Lefties and other non-conservatives: Please stop calling people names because they hold views you consider retrograde. I get that a lot of Christians are annoying when they talk about people indulging in a gay “lifestyle”, as though being queer was a passing fad, like some kind of metaphysical fidget spinner. They make me cringe, too. But that doesn’t necessarily make them obnoxious bigots. Even in the cases where it does, there’s not much to be gained by shutting down a conversation with someone just because they take the Bible literally. Do try to engage them. Smile as you point them to statistics showing children raised in non-traditional homes do as well (if not, in certain cases, better) than their peers. Remind them – gently – that divorce does a lot more damage to children than having two mommies, and that divorce is, at the moment at least, an overwhelmingly heterosexual issue. That maybe we could all try to work to strengthen all families, for the benefit of the children who never asked to be there.
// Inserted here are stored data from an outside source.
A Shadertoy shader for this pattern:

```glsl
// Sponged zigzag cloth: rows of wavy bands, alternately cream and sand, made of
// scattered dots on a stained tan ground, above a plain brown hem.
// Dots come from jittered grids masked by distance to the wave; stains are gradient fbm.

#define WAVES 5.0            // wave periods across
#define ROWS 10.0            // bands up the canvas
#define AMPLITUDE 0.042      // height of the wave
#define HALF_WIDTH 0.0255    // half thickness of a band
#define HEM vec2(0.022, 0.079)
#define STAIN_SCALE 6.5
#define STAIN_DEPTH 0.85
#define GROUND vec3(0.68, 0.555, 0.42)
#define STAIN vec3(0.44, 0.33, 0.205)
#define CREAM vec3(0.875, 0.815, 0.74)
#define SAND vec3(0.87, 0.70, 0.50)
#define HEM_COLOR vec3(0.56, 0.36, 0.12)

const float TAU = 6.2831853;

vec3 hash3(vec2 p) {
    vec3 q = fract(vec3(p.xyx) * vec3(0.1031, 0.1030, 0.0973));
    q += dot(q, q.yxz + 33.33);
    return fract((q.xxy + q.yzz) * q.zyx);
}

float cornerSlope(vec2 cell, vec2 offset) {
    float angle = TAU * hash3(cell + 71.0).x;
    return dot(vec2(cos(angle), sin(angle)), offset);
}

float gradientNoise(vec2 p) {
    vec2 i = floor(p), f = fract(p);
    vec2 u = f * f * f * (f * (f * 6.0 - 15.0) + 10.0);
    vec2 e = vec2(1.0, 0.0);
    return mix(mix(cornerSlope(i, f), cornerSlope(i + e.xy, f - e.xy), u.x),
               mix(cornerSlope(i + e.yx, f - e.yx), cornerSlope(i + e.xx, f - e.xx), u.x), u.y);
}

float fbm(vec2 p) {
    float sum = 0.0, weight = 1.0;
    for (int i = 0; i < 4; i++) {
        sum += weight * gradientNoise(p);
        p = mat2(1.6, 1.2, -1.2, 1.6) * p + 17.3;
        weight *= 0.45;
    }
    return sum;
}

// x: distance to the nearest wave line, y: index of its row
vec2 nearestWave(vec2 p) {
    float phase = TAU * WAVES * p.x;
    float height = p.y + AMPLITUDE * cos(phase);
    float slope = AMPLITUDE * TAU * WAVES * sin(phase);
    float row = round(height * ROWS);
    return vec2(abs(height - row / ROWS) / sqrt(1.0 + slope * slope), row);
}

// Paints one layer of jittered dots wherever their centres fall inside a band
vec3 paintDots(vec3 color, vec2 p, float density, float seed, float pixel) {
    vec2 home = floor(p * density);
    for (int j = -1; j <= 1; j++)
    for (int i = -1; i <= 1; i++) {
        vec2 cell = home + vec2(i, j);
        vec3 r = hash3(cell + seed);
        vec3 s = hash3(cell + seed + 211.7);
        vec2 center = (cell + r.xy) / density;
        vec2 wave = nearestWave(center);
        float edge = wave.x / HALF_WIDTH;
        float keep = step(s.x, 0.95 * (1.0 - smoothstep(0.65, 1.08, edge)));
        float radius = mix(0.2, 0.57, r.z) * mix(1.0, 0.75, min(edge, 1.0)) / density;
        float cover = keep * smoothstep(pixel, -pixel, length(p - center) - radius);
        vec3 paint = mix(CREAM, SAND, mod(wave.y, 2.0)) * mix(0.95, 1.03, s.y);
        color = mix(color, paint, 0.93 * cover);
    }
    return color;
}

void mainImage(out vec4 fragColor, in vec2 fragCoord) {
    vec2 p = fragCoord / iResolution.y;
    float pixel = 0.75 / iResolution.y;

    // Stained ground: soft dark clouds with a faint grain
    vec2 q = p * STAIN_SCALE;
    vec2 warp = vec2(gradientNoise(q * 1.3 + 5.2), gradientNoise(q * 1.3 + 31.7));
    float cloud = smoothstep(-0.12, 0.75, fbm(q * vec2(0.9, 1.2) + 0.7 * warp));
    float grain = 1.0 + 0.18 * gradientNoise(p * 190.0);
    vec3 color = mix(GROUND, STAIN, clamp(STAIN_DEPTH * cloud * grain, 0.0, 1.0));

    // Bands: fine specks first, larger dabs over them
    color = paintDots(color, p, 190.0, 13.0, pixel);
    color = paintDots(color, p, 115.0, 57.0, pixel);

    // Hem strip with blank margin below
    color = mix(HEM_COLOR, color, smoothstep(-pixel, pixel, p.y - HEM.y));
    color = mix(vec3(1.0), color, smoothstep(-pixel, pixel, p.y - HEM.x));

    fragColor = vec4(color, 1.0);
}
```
Engage conservatives on immigration and Western values. It’s to the benefit of everyone to make sure we don’t unwittingly allow tolerance to ding our cherished values of equality and inclusiveness. Agree that it would be OK to discriminate against a group that wanted to throw homosexuals off a cliff, or that anyone who demands the right to perform clitorectomies should be told to get in line or get out. Agree to some lines in the sand. Give conservatives something they can work with you to improve.

Show some sympathy for the crowds of people who – for one reason or another – find themselves bypassed by technological evolution. People whose skills are no longer in demand and who are too old to retrain. People who feel helpless and out-of-date with the world. You don’t have to remind them that their best-before date is fast approaching. They’re painfully conscious of it. The fact that some of them blame cheap labour and “job-stealing immigrants” for their troubles is unhelpful, I get it. But try to have some room in your heart for the thought that very often it’s anger and fear you hear talking, not real sentiment.
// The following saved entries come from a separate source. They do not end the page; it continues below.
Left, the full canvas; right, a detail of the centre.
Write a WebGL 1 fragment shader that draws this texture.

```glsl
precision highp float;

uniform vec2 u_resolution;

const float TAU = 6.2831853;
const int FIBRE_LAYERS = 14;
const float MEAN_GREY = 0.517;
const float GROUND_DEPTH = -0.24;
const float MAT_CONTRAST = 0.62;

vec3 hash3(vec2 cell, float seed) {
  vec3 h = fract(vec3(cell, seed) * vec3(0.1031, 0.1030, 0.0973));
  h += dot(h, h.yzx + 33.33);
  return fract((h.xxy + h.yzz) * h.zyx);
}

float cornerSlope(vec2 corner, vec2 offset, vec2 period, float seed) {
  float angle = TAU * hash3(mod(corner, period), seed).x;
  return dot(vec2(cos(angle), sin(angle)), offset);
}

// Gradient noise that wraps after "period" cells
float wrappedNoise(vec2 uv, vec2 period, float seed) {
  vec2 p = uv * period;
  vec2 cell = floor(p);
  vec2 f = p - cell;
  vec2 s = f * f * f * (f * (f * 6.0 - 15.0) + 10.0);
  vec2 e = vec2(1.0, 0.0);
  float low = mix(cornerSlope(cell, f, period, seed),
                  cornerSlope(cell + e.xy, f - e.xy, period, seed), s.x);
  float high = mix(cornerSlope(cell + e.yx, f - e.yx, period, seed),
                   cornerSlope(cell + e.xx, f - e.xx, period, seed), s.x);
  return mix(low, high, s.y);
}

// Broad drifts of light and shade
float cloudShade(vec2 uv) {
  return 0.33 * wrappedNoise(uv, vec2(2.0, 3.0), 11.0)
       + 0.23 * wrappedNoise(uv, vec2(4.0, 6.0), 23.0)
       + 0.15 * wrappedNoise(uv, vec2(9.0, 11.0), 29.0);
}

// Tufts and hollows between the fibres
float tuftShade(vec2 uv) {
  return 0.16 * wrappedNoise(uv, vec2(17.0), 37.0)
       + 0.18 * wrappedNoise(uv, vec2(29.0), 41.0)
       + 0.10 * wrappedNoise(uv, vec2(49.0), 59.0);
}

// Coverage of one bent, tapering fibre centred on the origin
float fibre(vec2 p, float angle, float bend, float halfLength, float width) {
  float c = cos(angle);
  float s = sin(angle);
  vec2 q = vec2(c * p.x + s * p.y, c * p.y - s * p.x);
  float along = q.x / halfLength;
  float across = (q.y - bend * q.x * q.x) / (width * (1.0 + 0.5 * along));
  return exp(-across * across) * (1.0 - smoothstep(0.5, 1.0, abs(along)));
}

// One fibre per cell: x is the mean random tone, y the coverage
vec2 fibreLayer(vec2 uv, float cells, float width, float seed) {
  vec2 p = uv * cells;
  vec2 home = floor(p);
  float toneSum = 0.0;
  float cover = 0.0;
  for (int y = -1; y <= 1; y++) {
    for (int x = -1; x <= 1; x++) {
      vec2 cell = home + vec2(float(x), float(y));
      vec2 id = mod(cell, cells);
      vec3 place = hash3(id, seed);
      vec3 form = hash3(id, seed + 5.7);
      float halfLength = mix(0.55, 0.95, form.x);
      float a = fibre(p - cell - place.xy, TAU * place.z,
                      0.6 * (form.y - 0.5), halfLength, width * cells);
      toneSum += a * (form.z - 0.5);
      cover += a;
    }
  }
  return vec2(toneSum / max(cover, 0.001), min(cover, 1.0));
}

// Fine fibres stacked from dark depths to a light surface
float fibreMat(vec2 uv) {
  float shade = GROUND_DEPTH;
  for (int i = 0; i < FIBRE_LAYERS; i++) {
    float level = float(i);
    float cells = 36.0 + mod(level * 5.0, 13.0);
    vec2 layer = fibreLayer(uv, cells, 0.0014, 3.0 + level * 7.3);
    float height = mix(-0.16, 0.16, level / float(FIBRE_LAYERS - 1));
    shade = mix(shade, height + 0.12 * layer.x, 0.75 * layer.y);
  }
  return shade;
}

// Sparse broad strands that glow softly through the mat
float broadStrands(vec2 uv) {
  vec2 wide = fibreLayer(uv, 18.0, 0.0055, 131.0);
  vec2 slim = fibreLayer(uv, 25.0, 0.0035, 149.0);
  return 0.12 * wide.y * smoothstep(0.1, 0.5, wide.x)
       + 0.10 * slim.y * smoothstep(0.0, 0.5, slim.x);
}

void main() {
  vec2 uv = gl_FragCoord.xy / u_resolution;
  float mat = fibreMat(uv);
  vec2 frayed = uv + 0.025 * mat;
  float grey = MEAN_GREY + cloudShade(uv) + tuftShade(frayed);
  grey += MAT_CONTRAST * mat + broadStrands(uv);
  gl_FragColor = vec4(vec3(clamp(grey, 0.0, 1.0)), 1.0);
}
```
And if all of that fails, and you’re up against a wall of obtuseness in human form, keep in mind this splendid advice from The Power of No’s authors James and Claudia Altucher: 1) Don't argue; it's pointless. You will never change their mind. 2) Let them state their opinion. Try to learn something from it. Try to respect one angle of their point of view. 3) Everyone just wants to be heard. 4) Listen.

If we could all make an effort to listen to each other more, and yell insults less, we’d bring back much-needed sanity to our public square.

____

[1] Lots of good people make a convincing case that there was indeed violence on all sides in Charlottesville. That some counter-protesters showed up to disrupt a rally that had been allowed by the authorities, armed with all kinds of weapons, clearly anticipating violence. Other counter-protesters were peaceful. As were some of the folks who showed up to protest the plan to remove the statue of Robert E. Lee. Fine. Nothing is 100% black-and-white, as it were. But when one person from one side (the side that associates with the KKK and neo-Nazis, as far as we know) rams his car into a crowd of people, the president has a solemn moral duty to come down hard on that side. Not to deny that there were bad people elsewhere. But to emphasize that deliberately killing people in the name of a racist ideology is unmistakably un-American.